Pragmatica-Lung Cancer Treatment Trial
What is the Pragmatica-Lung cancer trial?
Pragmatica-Lung is a phase 3 clinical trial for people with non-small cell lung cancer that has spread beyond the lungs (stage 4 cancer). People in the trial will be assigned by chance (randomly) to receive either standard chemotherapy or a combination of the drugs ramucirumab (Cyramza) and pembrolizumab (Keytruda). These drugs have already been approved by the Food and Drug Administration (FDA) to treat certain types of cancer, including some types of lung cancer. Ramucirumab is a targeted drug that works by preventing new blood vessels from growing, and pembrolizumab is an immunotherapy that helps the body’s immune system attack the cancer.
Who is eligible to participate?
People aged 18 or older with stage 4 non-small cell lung cancer whose cancer has continued growing after treatment with immunotherapy and chemotherapy may be eligible to participate. Researchers hope to enroll 700 people to the trial.
What are the goals of Pragmatica-Lung?
The goal of the Pragmatica-Lung trial is to see if this combination of drugs can help those with advanced lung cancer live longer than with standard chemotherapy.
The combination of ramucirumab and pembrolizumab that is being studied in Pragmatica-Lung was tested in an earlier phase 2 clinical trial that was part of the Lung-MAP precision medicine trial. In that trial, the combination seemed to help certain people with stage 4 lung cancer live longer. Pragmatica-Lung will enroll more and a wider variety of participants than the previous trial to confirm if the combination of pembrolizumab and ramucirumab helps patients live longer than if they were on standard chemotherapy.
Why is the Pragmatica-Lung clinical trial important?
Pragmatica-Lung is designed to remove many of the barriers that prevent people from joining clinical trials. Many trials restrict who can join based on how well they can perform the functions of daily life, a measure called performance status. Pragmatica-Lung allows the participation of people with lower performance status, who are more representative of people with advanced lung cancer.
The trial designers also cut out many of the extra tests, data collections, and secondary study goals that are often included in clinical trials. Although researchers can learn a lot from these other tests and side studies, they tend to place a large burden on study doctors, as well as on patients. Because ramucirumab and pembrolizumab are already FDA approved for many cancer indications, their side effects are well known. Therefore, the only side effects data trial investigators will collect is information on severe side effects from the two-drug combination.

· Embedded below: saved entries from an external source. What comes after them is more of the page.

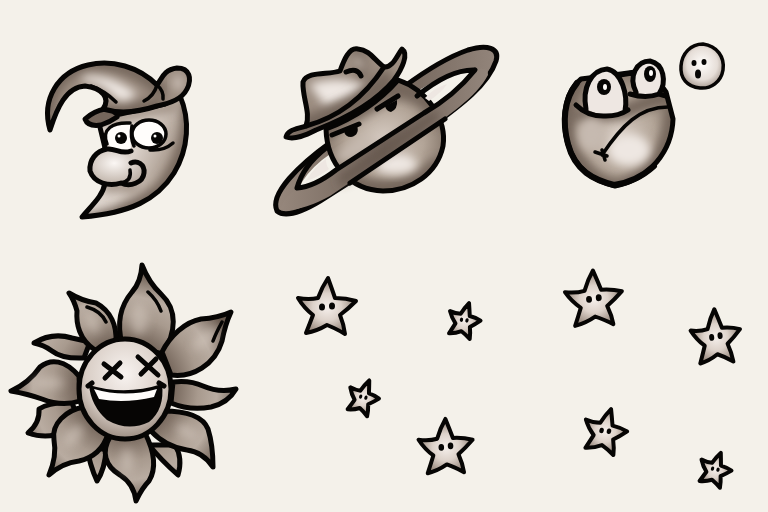
<!DOCTYPE html>
<html lang="en">
<head>
<meta charset="utf-8">
<title>Sky characters</title>
<style>
:root{--paper:#f4f1ea;--ink:#060504;--umber:#75665b;--taupe:#9c8d81;--sand:#c6bab0;--pale:#eee7e2;--white:#fffdfb}
html,body{margin:0;background:var(--paper);overflow:hidden}
svg{display:block;width:768px;height:512px}
.line{fill:none;stroke:var(--ink);stroke-width:5;stroke-linecap:round;stroke-linejoin:round}
.thin{stroke-width:3.5}
.bold{stroke-width:6}
.ink{fill:var(--ink)}
.white{fill:var(--white)}
.umber{fill:var(--umber)}
.taupe{fill:var(--taupe)}
.sand{fill:var(--sand)}
.pale{fill:var(--pale)}
.wash{filter:url(#soften)}
.stroke-wash{fill:none;stroke-linecap:round;filter:url(#soften)}
.star-edge{fill:url(#star-fill);stroke:var(--ink);stroke-width:4;stroke-linejoin:round;vector-effect:non-scaling-stroke}
</style>
</head>
<body>
<svg viewBox="0 0 768 512" role="img" aria-label="Ink wash drawings of a moon, a ringed planet, two round planets, a sun and eight stars">
<defs>
<filter id="soften" x="-40%" y="-40%" width="180%" height="180%"><feGaussianBlur stdDeviation="5"/></filter>
<linearGradient id="moon-fill" x1="0" y1="0" x2="1" y2=".5"><stop offset="0" stop-color="#f1ebe6"/><stop offset=".6" stop-color="#d9cfc7"/><stop offset="1" stop-color="#978779"/></linearGradient>
<radialGradient id="nose-fill" cx=".45" cy=".4" r=".65"><stop offset="0" stop-color="#fbf7f4"/><stop offset="1" stop-color="#b9aca1"/></radialGradient>
<linearGradient id="ring-fill" x1="0" y1="0" x2="1" y2="0"><stop offset="0" stop-color="#96877c"/><stop offset=".5" stop-color="#6f6157"/><stop offset="1" stop-color="#93857b"/></linearGradient>
<radialGradient id="globe-fill" cx=".5" cy=".55" r=".6"><stop offset="0" stop-color="#d8cdc4"/><stop offset=".55" stop-color="#b3a598"/><stop offset="1" stop-color="#75665a"/></radialGradient>
<radialGradient id="small-fill" cx=".5" cy=".45" r=".6"><stop offset="0" stop-color="#fffdfb"/><stop offset=".6" stop-color="#e6ded8"/><stop offset="1" stop-color="#9a8c81"/></radialGradient>
<radialGradient id="face-fill" cx=".5" cy=".35" r=".7"><stop offset="0" stop-color="#f8f3f0"/><stop offset=".6" stop-color="#d9cec6"/><stop offset="1" stop-color="#8d7d71"/></radialGradient>
<radialGradient id="petal-fill" gradientUnits="userSpaceOnUse" cx="125" cy="388" r="118"><stop offset=".4" stop-color="#74655a"/><stop offset=".62" stop-color="#a89a8e"/><stop offset=".78" stop-color="#b9aca1"/><stop offset="1" stop-color="#66574c"/></radialGradient>
<radialGradient id="star-fill" cx=".5" cy=".52" r=".55"><stop offset="0" stop-color="#f6f0ec"/><stop offset=".45" stop-color="#ddd2ca"/><stop offset="1" stop-color="#86766a"/></radialGradient>
<path id="moon-shape" d="M98 119L165 104L180 96C190 119 189 148 174 173C157 200 130 213 82 217C92 205 103 196 105 183L92 166L105 148Z"/>
<path id="cap-shape" d="M50 130C41 99 58 72 88 65C112 59 139 67 157 85C162 79 163 70 177 68C190 68 192 79 187 89C182 99 171 103 157 106Q126 116 103 109C111 98 102 88 85 86C66 87 57 108 50 130Z"/>
<path id="hat-shape" d="M306 126C311 113 302 97 303 82C307 71 328 75 340 71C344 60 349 47 358 49C370 50 375 61 384 67C393 68 397 55 402 49C409 54 402 69 394 80C374 104 344 119 316 130C306 135 295 140 286 137C288 129 298 129 306 126Z"/>
<path id="saturn-globe" d="M326 129C349 120 377 104 398 80C427 90 447 119 443 146C437 174 411 191 383 191C350 190 327 164 326 129Z"/>
<path id="frog-globe" d="M581 79C566 91 561 115 567 141C575 171 595 181 615 186C650 179 672 151 673 119L666 92L650 70L621 74Z"/>
<clipPath id="moon-clip"><use href="#moon-shape"/></clipPath>
<clipPath id="cap-clip"><use href="#cap-shape"/></clipPath>
<clipPath id="hat-clip"><use href="#hat-shape"/></clipPath>
<clipPath id="saturn-clip"><use href="#saturn-globe"/></clipPath>
<clipPath id="frog-clip"><use href="#frog-globe"/></clipPath>
<path id="star-body" class="star-edge" d="M1 -30Q5 -19 8 -10Q19 -10 29 -7Q21 1 13 7Q17 17 18 26Q8 20 0 17Q-10 23 -21 25Q-17 15 -14 7Q-23 0 -29 -10Q-18 -8 -9 -10Q-5 -21 1 -30Z"/>
<g id="star"><use href="#star-body"/><ellipse class="ink" cx="-5" cy="-1" rx="3" ry="3.5"/><ellipse class="ink" cx="5" cy="-2" rx="3" ry="3.5"/></g>
</defs>

<rect width="768" height="512" fill="var(--paper)"/>

<g id="moon">
  <use href="#moon-shape" fill="url(#moon-fill)"/>
  <g clip-path="url(#moon-clip)">
    <path class="stroke-wash" stroke="var(--umber)" stroke-width="13" d="M188 105Q190 155 160 190Q130 212 85 222"/>
    <path class="stroke-wash" stroke="var(--taupe)" stroke-width="9" d="M100 122L175 106M106 187L134 187"/>
  </g>
  <use href="#moon-shape" class="line"/>
  <path class="umber" d="M105 109Q94 111 85 119Q88 127 101 125Q110 122 117 117Z"/>
  <path class="line" d="M105 109Q94 111 85 119Q88 127 101 125Q110 122 117 117"/>
  <g id="moon-eyes">
    <path class="white" d="M106 140C104 127 115 121 130 123L131 149Q113 155 106 140Z"/>
    <path class="line thin" d="M107 144C101 129 113 122 130 123"/>
    <ellipse class="white" cx="149" cy="134" rx="17" ry="14"/>
    <ellipse class="line thin" cx="149" cy="134" rx="17" ry="14"/>
    <circle class="ink" cx="121" cy="138" r="6"/><circle class="ink" cx="157" cy="138" r="6"/>
    <circle class="white" cx="119" cy="136" r="1.5"/><circle class="white" cx="155" cy="136" r="1.5"/>
    <path class="line thin" d="M132 126Q130 137 134 146M150 150Q164 151 173 143"/>
  </g>
  <g id="moon-nose">
    <path fill="url(#nose-fill)" d="M131 151C121 155 116 148 107 149C96 151 89 160 90 171C94 183 109 187 121 183C130 187 143 183 144 173C145 164 137 160 131 163Z"/>
    <path class="line" d="M131 151C121 155 116 148 107 149C96 151 89 160 90 171C94 183 109 187 121 183C130 187 143 183 144 173C145 164 137 160 131 163"/>
    <path class="line thin" d="M121 183Q132 181 130 170"/>
  </g>
  <use href="#cap-shape" class="taupe"/>
  <g clip-path="url(#cap-clip)">
    <path class="stroke-wash" stroke="var(--umber)" stroke-width="13" d="M48 130Q43 75 90 64Q130 62 160 90M105 113L158 105"/>
    <path class="wash pale" d="M83 76Q112 73 137 94Q124 106 115 98Q102 82 83 82Z"/>
    <ellipse class="wash sand" cx="178" cy="83" rx="6" ry="8"/>
  </g>
  <use href="#cap-shape" class="line"/>
  <path class="line thin" d="M91 86Q105 91 116 102M157 85Q154 96 144 101M157 85Q164 91 163 99"/>
</g>

<g id="saturn">
  <path id="ring" fill="url(#ring-fill)" fill-rule="evenodd" d="M277 211C269 194 299 165 331 142C375 104 425 65 468 50C487 44 500 48 496 61C488 85 461 105 431 127C393 154 354 180 320 201C300 213 284 217 277 211ZM299 188C313 187 328 174 342 165L425 111C446 96 467 81 475 69C458 67 437 80 414 93L322 160Q305 174 299 188Z"/>
  <path class="line" d="M331 142C299 165 269 194 277 211C284 217 300 213 320 201C354 180 393 154 431 127C461 105 488 85 496 61C500 48 487 44 468 50C445 58 424 72 405 86"/>
  <use href="#saturn-globe" fill="url(#globe-fill)"/>
  <g clip-path="url(#saturn-clip)">
    <path class="stroke-wash" stroke="var(--umber)" stroke-width="19" d="M320 132L395 88Q424 90 443 117M437 168Q400 202 346 182"/>
    <ellipse class="wash pale" cx="396" cy="164" rx="21" ry="10"/>
    <ellipse class="wash sand" cx="354" cy="149" rx="20" ry="6" transform="rotate(-30 354 149)"/>
  </g>
  <use href="#saturn-globe" class="line"/>
  <path id="ring-front" fill="url(#ring-fill)" d="M299 188Q315 185 334 170L426 112Q447 99 475 69Q489 67 488 75C477 97 444 119 420 135L330 196Q299 213 280 209Q285 195 299 188Z"/>
  <path class="stroke-wash" stroke="#63554b" stroke-width="7" d="M342 180L435 116"/>
  <path class="line" d="M297 188Q314 187 336 170L424 113Q454 96 475 70M350 183L445 119M326 148Q303 166 297 188M417 96Q450 69 475 70"/>
  <path class="pale" d="M306 181Q315 166 326 159Q326 166 329 169Q317 178 306 181ZM425 98Q434 88 447 84Q442 92 429 101Z"/>
  <use href="#hat-shape" class="taupe"/>
  <g clip-path="url(#hat-clip)">
    <path class="wash pale" d="M309 84Q330 78 343 80L367 84L354 99L325 106Z"/>
    <path class="stroke-wash" stroke="var(--umber)" stroke-width="12" d="M307 121Q350 108 386 76M358 52L363 73M292 137L394 87"/>
    <path class="wash sand" d="M352 62L359 54L367 73Z"/>
  </g>
  <use href="#hat-shape" class="line"/>
  <path class="line" d="M306 126Q354 113 384 67M346 72Q357 67 361 76"/>
  <g id="saturn-eyes"><path class="line" d="M332 135L359 124M377 109L398 96"/><path class="ink" d="M344 131L357 125Q360 135 351 137Q345 137 344 131ZM385 106L397 100Q398 109 391 112Q386 111 385 106Z"/></g>
</g>

<g id="frog-planet">
  <use href="#frog-globe" fill="url(#globe-fill)"/>
  <g clip-path="url(#frog-clip)">
    <path class="stroke-wash" stroke="var(--umber)" stroke-width="15" d="M574 83Q559 119 574 155Q594 187 620 187Q667 171 673 113M583 116L625 111L665 96"/>
    <ellipse class="wash pale" cx="629" cy="150" rx="21" ry="16"/>
    <ellipse class="wash sand" cx="591" cy="134" rx="13" ry="17"/>
  </g>
  <use href="#frog-globe" class="line"/>
  <path class="line bold" d="M577 83C564 99 562 122 568 144C575 171 594 180 614 185C628 183 643 176 654 166"/>
  <path class="pale" d="M586 109C582 88 591 70 607 69C622 72 628 95 625 111Q604 119 586 109Z"/>
  <path class="line" d="M586 109C582 88 591 70 607 69C622 72 628 95 625 111M576 105Q588 117 606 116Q619 116 628 110"/>
  <ellipse class="pale" cx="648" cy="79" rx="15" ry="18"/>
  <path class="line" d="M636 92C628 76 637 61 650 61C664 64 667 82 659 94Q646 99 630 94M620 75L632 73M659 94L666 96"/>
  <ellipse class="ink" cx="604" cy="87" rx="7" ry="8"/><ellipse class="ink" cx="650" cy="74" rx="6" ry="8"/>
  <ellipse class="white" cx="605" cy="87" rx="2" ry="3"/><ellipse class="white" cx="651" cy="73" rx="2" ry="3"/>
  <path class="line thin" d="M668 107C640 107 622 125 602 155M595 152L607 156M602 150L605 160"/>
</g>

<g id="little-planet">
  <path fill="url(#small-fill)" class="little-globe" d="M703 44C717 46 725 57 723 70C721 82 711 89 700 88C687 87 680 78 681 66C682 53 691 44 703 44Z"/>
  <path class="line thin" d="M703 44C717 46 725 57 723 70C721 82 711 89 700 88C687 87 680 78 681 66C682 53 691 44 703 44Z"/>
  <ellipse class="ink" cx="694" cy="63" rx="2.5" ry="3"/><ellipse class="ink" cx="704" cy="62" rx="2.5" ry="3"/><ellipse class="ink" cx="698" cy="74" rx="3" ry="4.5"/>
</g>

<g id="sun">
  <g id="petals" fill="url(#petal-fill)" stroke="var(--ink)" stroke-width="5" stroke-linejoin="round">
    <path d="M84 358Q62 359 52 351Q44 345 34 343Q52 332 72 338L90 342Z"/>
    <path d="M72 403Q49 402 39 409Q40 423 28 433Q49 440 64 431L81 425Z"/>
    <path d="M86 444Q90 466 97 481Q105 469 106 450Z"/>
    <path d="M149 445Q161 460 178 475Q183 458 175 445Z"/>
    <path d="M122 344C116 321 121 305 132 292Q141 282 142 265Q149 283 161 294C178 310 176 332 163 354Z"/>
    <path d="M162 352C170 336 185 322 201 319Q218 318 231 312Q225 325 222 341C215 365 192 378 171 375Z"/>
    <path d="M95 350C79 340 76 323 77 311Q74 300 69 293Q82 301 96 303C111 311 117 326 116 343Z"/>
    <path d="M79 376C65 360 51 358 40 367Q29 383 11 391Q28 394 42 399Q62 407 80 401Z"/>
    <path d="M173 382Q190 380 203 386Q219 393 236 389Q228 403 211 407Q190 411 171 403Z"/>
    <path d="M84 407C66 410 51 424 54 440Q57 456 49 475Q62 463 79 461Q101 456 108 434Z"/>
    <path d="M163 411C182 411 202 414 208 429Q213 445 213 467Q203 452 187 450Q166 447 151 431Z"/>
    <path d="M110 437C101 452 105 466 120 475Q134 484 136 501Q142 488 149 481Q160 463 145 433Z"/>
  </g>
  <g class="wash" fill="#cfc3b9" opacity=".65"><ellipse cx="139" cy="319" rx="9" ry="16"/><ellipse cx="205" cy="339" rx="15" ry="7" transform="rotate(-40 205 339)"/><ellipse cx="92" cy="322" rx="6" ry="12" transform="rotate(-25 92 322)"/><ellipse cx="48" cy="383" rx="16" ry="6"/><ellipse cx="73" cy="436" rx="7" ry="13" transform="rotate(40 73 436)"/><ellipse cx="187" cy="432" rx="12" ry="6" transform="rotate(30 187 432)"/><ellipse cx="127" cy="461" rx="6" ry="13"/></g>
  <path class="line thin" d="M148 292Q157 300 161 311M222 322Q216 333 213 341M87 307Q101 311 106 322"/>
  <ellipse fill="url(#face-fill)" cx="125" cy="389" rx="46" ry="50"/>
  <ellipse class="line" cx="125" cy="389" rx="46" ry="50"/>
  <path class="line" d="M104 364L121 377M120 363L105 378M138 357L158 375M156 359L141 374"/>
  <path class="ink" d="M89 385Q125 396 162 384Q165 409 149 422Q128 432 107 420Q91 406 89 385Z"/>
  <path class="white" d="M94 389Q125 398 157 389L154 397Q125 404 99 399Z"/>
  <path class="line" d="M88 386L92 383M159 383L164 386"/>
</g>

<g id="stars">
  <use href="#star" transform="translate(327 308)"/>
  <use href="#star" transform="translate(464 321) rotate(14) scale(.55 .62)"/>
  <use href="#star" transform="translate(594 300) rotate(-4) scale(.98)"/>
  <use href="#star" transform="translate(716 338) rotate(-5) scale(.85 .96)"/>
  <use href="#star" transform="translate(363 398) rotate(18) scale(.53 .62)"/>
  <use href="#star" transform="translate(446 448) rotate(-3) scale(.93 .97)"/>
  <use href="#star" transform="translate(605 432) rotate(13) scale(.74 .79)"/>
  <use href="#star" transform="translate(715 470) rotate(17) scale(.55 .6)"/>
</g>
</svg>
</body>
</html>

Who is sponsoring the Pragmatica-Lung study?
Pragmatica-Lung is sponsored by the National Cancer Institute and being led by the SWOG Cancer Research Network in collaboration with the Alliance for Clinical Trials in Oncology. The study will be conducted with participation of the four US NCI National Clinical Trials Network (NCTN) groups that focus on cancer in adults. Pharmaceutical companies Merck and Eli Lilly and Co. are each providing one of the study drugs and additional trial funding.
This trial is part of a broader effort by NCI and FDA to modernize clinical trials. The hope is that this type of simplified trial can be less burdensome to patients and investigators and serve as a model for future cancer clinical trials.
How can I learn more about Pragmatica-Lung?
People interested in learning more about the Pragmatica-Lung trial should speak with their doctor. They may also view the protocol abstract to see detailed eligibility criteria, participating locations, and study outline, which they can share with their health care team.
The Pragmatica-Lung trial is indexed on Clinical Trials.gov under the identifier NCT05633602 and is also identified by the study number SWOG-S2302.